Make an exact copy of every entry below, with the pictures left out.

## Extracted material
———

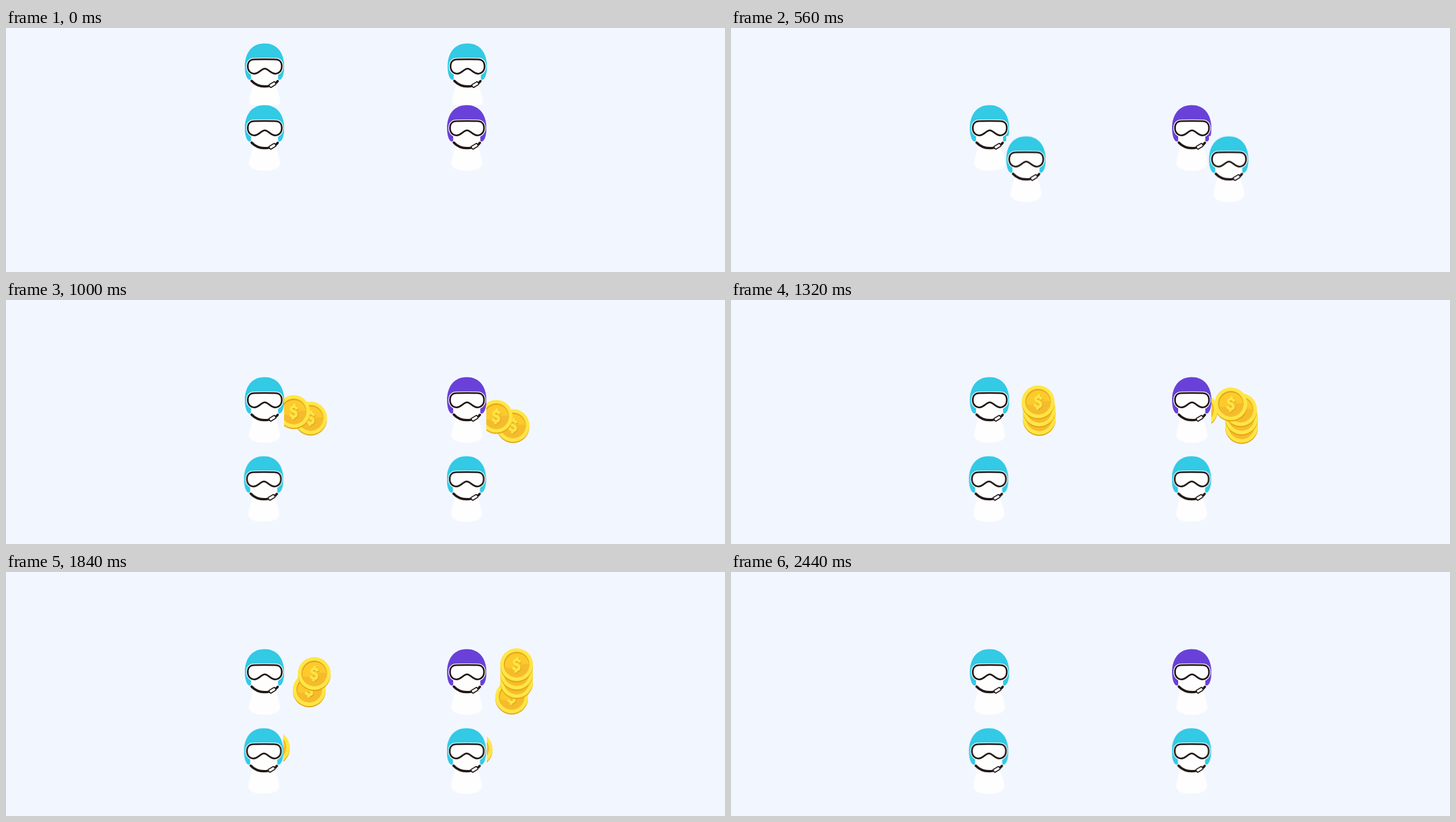
Animation of 1280 by 435 pixels, one loop 2880 ms. Source, as an HTML page:

```html
<!DOCTYPE html>
<html lang="en">
<head>
<meta charset="utf-8">
<title>Riders and coins</title>
<style>
  html, body { margin: 0; width: 100%; height: 100%; overflow: hidden; background: #f2f6ff; }
  #stage { position: relative; width: 1280px; height: 435px; overflow: hidden; }
  #stage svg { position: absolute; left: 0; top: 0; display: block; }
  .rider { width: 70.5px; height: 117.7px; background: #f2f6ff; color: #32cae4; z-index: 3; }
  .lead { color: #6941d8; }
  .mover { z-index: 2; }
  .coin { width: 60px; height: 62px; z-index: 1; }
  .defs { width: 0; height: 0; }
</style>
</head>
<body>
<div id="stage">
  <svg class="defs">
    <symbol id="rider" viewBox="0 0 70.5 117.7">
      <path fill="#fefefe" d="M17 68C14 80 9 92 8 103C7.5 112 18 117.6 35.5 117.6C53 117.6 63.500 112 63 103C62 92 56 80 53.500 68Z"/>
      <path fill="currentColor" d="M35.300 .4C57 .4 70.300 16 70.300 42C70.300 55 66.500 65.500 61.500 65.500C60 65.500 59.200 64 59.200 62V45H11.300V62C11.300 64 10.500 65.500 9 65.500C4 65.500 .2 55 .2 42C.2 16 13.500 .4 35.300 .4Z"/>
      <path fill="#fefefe" d="M11.300 45V66C18 74 27 77 35.500 77C44 77 53 74 59.200 66V45Z"/>
      <g stroke="#fefefe" stroke-width="5.6" fill="#fefefe"><use href="#goggles"/></g>
      <g stroke="#231815" stroke-width="3" fill="#fefefe"><use href="#goggles"/></g>
      <g fill="none" stroke="#231815" stroke-linecap="round">
        <path stroke-width="4.2" d="M12.200 67.300C18.500 74 27 77.200 35.500 77.200C39 77.200 41.500 76.900 44 76.200"/>
        <path stroke-width="4.2" d="M56.500 70.200L58.700 67.700"/>
        <rect x="-6" y="-3" width="12" height="6" rx="1.8" fill="#fefefe" stroke-width="1.8" transform="translate(49.400 73.900) rotate(-31)"/>
      </g>
    </symbol>
    <path id="goggles" d="M17 29Q35.700 28.400 54.400 29C62 29 66 34 66 41.500C66 49 61 54.400 54.500 54.400C46 54.400 42 45.500 35.700 45.500C29.400 45.500 25.400 54.400 17 54.400C10.400 54.400 5.400 49 5.400 41.500C5.400 34 9.400 29 17 29Z"/>
    <symbol id="coin" viewBox="-30 -31 60 62">
      <circle cy="1.1" r="29.200" fill="#e0a010"/>
      <circle cy="-1" r="29.200" fill="#ffe645"/>
      <circle cy="-1.200" r="22.700" fill="#dfa017"/>
      <circle cx=".4" cy="-.2" r="21.600" fill="#fcca2c"/>
      <path fill="#f6bb2d" d="M-21 3C-14 6 -6 5 0 1S14 -3 21.900 -2A21.600 21.600 0 0 1 -21 3Z"/>
      <g fill="none" stroke-width="4.600" transform="rotate(6)">
        <use href="#dollar" stroke="#dfa31d" x="1.300" y="1.200"/>
        <use href="#dollar" stroke="#ffe645"/>
      </g>
    </symbol>
    <path id="dollar" d="M5.200 -5.500C4.500 -8.500 2.500 -9.500 0 -9.500C-3 -9.500 -5 -8 -5 -5.500C-5 -2.500 -2.500 -1.800 0 -1C2.800 -.2 5.200 .8 5.200 4C5.200 6.700 3 8 0 8C-3 8 -5 6.800 -5.500 3.800M0 -14.500V-9M0 7.500V13"/>
  </svg>
</div>
<script>
  const LOOP = 2880;
  const stage = document.getElementById('stage');

  function add(shape, cls, x, y) {
    const svg = document.createElementNS('http://www.w3.org/2000/svg', 'svg');
    svg.setAttribute('class', cls);
    svg.innerHTML = `<use href="#${shape}"/>`;
    svg.style.left = x + 'px';
    svg.style.top = y + 'px';
    stage.append(svg);
    return svg;
  }

  const loop = (el, frames) => el.animate(frames, { duration: LOOP, iterations: Infinity });
  const hop = (ms, x, y) => ({
    offset: ms / LOOP, easing: 'ease', transform: `translate(${x}px, ${y}px)`
  });

  function addMover(x) {
    const el = add('rider', 'rider mover', x, 27);
    loop(el, [
      hop(0, 0, 0), hop(20, 0, 0), hop(440, 136.3, 73.9),
      hop(840, -1.5, 251), hop(LOOP, -1.5, 251)
    ]);
    // passes behind the standing rider first, then in front
    loop(el, [
      { offset: 0, zIndex: 2 }, { offset: 440 / LOOP, zIndex: 2 },
      { offset: 440 / LOOP, zIndex: 4 }, { offset: 1, zIndex: 4 }
    ]);
  }

  const leave = [1658, 1804, 1924, 2044, 2164];

  // coins go from the upper rider to a pile, then to the lower rider
  function addCoins(count, homeX, pileX, pileY) {
    for (let i = 0; i < count; i++) {
      const el = add('coin', 'coin', -30, -31);
      const start = 732 + 132 * i, y = pileY - 15 * i;
      loop(el, [
        hop(0, homeX, 204), hop(start, homeX, 204),
        hop(start + 400, pileX, y), hop(leave[i], pileX, y),
        hop(leave[i] + 360, homeX, 337.5), hop(LOOP, homeX, 337.5)
      ]);
    }
  }

  addCoins(3, 459, 548.7, 212);
  addCoins(5, 820, 909, 226.3);
  add('rider', 'rider', 424.5, 137);
  add('rider', 'rider lead', 784.5, 137);
  addMover(424.5);
  addMover(786);
</script>
</body>
</html>
```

———

## Reply
Animation of 1280 by 435 pixels, one loop 2880 ms. Source, as an HTML page:

```html
<!DOCTYPE html>
<html lang="en">
<head>
<meta charset="utf-8">
<title>Riders and coins</title>
<style>
  html, body { margin: 0; width: 100%; height: 100%; overflow: hidden; background: #f2f6ff; }
  #stage { position: relative; width: 1280px; height: 435px; overflow: hidden; }
  #stage svg { position: absolute; left: 0; top: 0; display: block; }
  .rider { width: 70.5px; height: 117.7px; background: #f2f6ff; color: #32cae4; z-index: 3; }
  .lead { color: #6941d8; }
  .mover { z-index: 2; }
  .coin { width: 60px; height: 62px; z-index: 1; }
  .defs { width: 0; height: 0; }
</style>
</head>
<body>
<div id="stage">
  <svg class="defs">
    <symbol id="rider" viewBox="0 0 70.5 117.7">
      <path fill="#fefefe" d="M17 68C14 80 9 92 8 103C7.5 112 18 117.6 35.5 117.6C53 117.6 63.500 112 63 103C62 92 56 80 53.500 68Z"/>
      <path fill="currentColor" d="M35.300 .4C57 .4 70.300 16 70.300 42C70.300 55 66.500 65.500 61.500 65.500C60 65.500 59.200 64 59.200 62V45H11.300V62C11.300 64 10.500 65.500 9 65.500C4 65.500 .2 55 .2 42C.2 16 13.500 .4 35.300 .4Z"/>
      <path fill="#fefefe" d="M11.300 45V66C18 74 27 77 35.500 77C44 77 53 74 59.200 66V45Z"/>
      <g stroke="#fefefe" stroke-width="5.6" fill="#fefefe"><use href="#goggles"/></g>
      <g stroke="#231815" stroke-width="3" fill="#fefefe"><use href="#goggles"/></g>
      <g fill="none" stroke="#231815" stroke-linecap="round">
        <path stroke-width="4.2" d="M12.200 67.300C18.500 74 27 77.200 35.500 77.200C39 77.200 41.500 76.900 44 76.200"/>
        <path stroke-width="4.2" d="M56.500 70.200L58.700 67.700"/>
        <rect x="-6" y="-3" width="12" height="6" rx="1.8" fill="#fefefe" stroke-width="1.8" transform="translate(49.400 73.900) rotate(-31)"/>
      </g>
    </symbol>
    <path id="goggles" d="M17 29Q35.700 28.400 54.400 29C62 29 66 34 66 41.500C66 49 61 54.400 54.500 54.400C46 54.400 42 45.500 35.700 45.500C29.400 45.500 25.400 54.400 17 54.400C10.400 54.400 5.400 49 5.400 41.500C5.400 34 9.400 29 17 29Z"/>
    <symbol id="coin" viewBox="-30 -31 60 62">
      <circle cy="1.1" r="29.200" fill="#e0a010"/>
      <circle cy="-1" r="29.200" fill="#ffe645"/>
      <circle cy="-1.200" r="22.700" fill="#dfa017"/>
      <circle cx=".4" cy="-.2" r="21.600" fill="#fcca2c"/>
      <path fill="#f6bb2d" d="M-21 3C-14 6 -6 5 0 1S14 -3 21.900 -2A21.600 21.600 0 0 1 -21 3Z"/>
      <g fill="none" stroke-width="4.600" transform="rotate(6)">
        <use href="#dollar" stroke="#dfa31d" x="1.300" y="1.200"/>
        <use href="#dollar" stroke="#ffe645"/>
      </g>
    </symbol>
    <path id="dollar" d="M5.200 -5.500C4.500 -8.500 2.500 -9.500 0 -9.500C-3 -9.500 -5 -8 -5 -5.500C-5 -2.500 -2.500 -1.800 0 -1C2.800 -.2 5.200 .8 5.200 4C5.200 6.700 3 8 0 8C-3 8 -5 6.800 -5.500 3.800M0 -14.500V-9M0 7.500V13"/>
  </svg>
</div>
<script>
  const LOOP = 2880;
  const stage = document.getElementById('stage');

  function add(shape, cls, x, y) {
    const svg = document.createElementNS('http://www.w3.org/2000/svg', 'svg');
    svg.setAttribute('class', cls);
    svg.innerHTML = `<use href="#${shape}"/>`;
    svg.style.left = x + 'px';
    svg.style.top = y + 'px';
    stage.append(svg);
    return svg;
  }

  const loop = (el, frames) => el.animate(frames, { duration: LOOP, iterations: Infinity });
  const hop = (ms, x, y) => ({
    offset: ms / LOOP, easing: 'ease', transform: `translate(${x}px, ${y}px)`
  });

  function addMover(x) {
    const el = add('rider', 'rider mover', x, 27);
    loop(el, [
      hop(0, 0, 0), hop(20, 0, 0), hop(440, 136.3, 73.9),
      hop(840, -1.5, 251), hop(LOOP, -1.5, 251)
    ]);
    // passes behind the standing rider first, then in front
    loop(el, [
      { offset: 0, zIndex: 2 }, { offset: 440 / LOOP, zIndex: 2 },
      { offset: 440 / LOOP, zIndex: 4 }, { offset: 1, zIndex: 4 }
    ]);
  }

  const leave = [1658, 1804, 1924, 2044, 2164];

  // coins go from the upper rider to a pile, then to the lower rider
  function addCoins(count, homeX, pileX, pileY) {
    for (let i = 0; i < count; i++) {
      const el = add('coin', 'coin', -30, -31);
      const start = 732 + 132 * i, y = pileY - 15 * i;
      loop(el, [
        hop(0, homeX, 204), hop(start, homeX, 204),
        hop(start + 400, pileX, y), hop(leave[i], pileX, y),
        hop(leave[i] + 360, homeX, 337.5), hop(LOOP, homeX, 337.5)
      ]);
    }
  }

  addCoins(3, 459, 548.7, 212);
  addCoins(5, 820, 909, 226.3);
  add('rider', 'rider', 424.5, 137);
  add('rider', 'rider lead', 784.5, 137);
  addMover(424.5);
  addMover(786);
</script>
</body>
</html>
```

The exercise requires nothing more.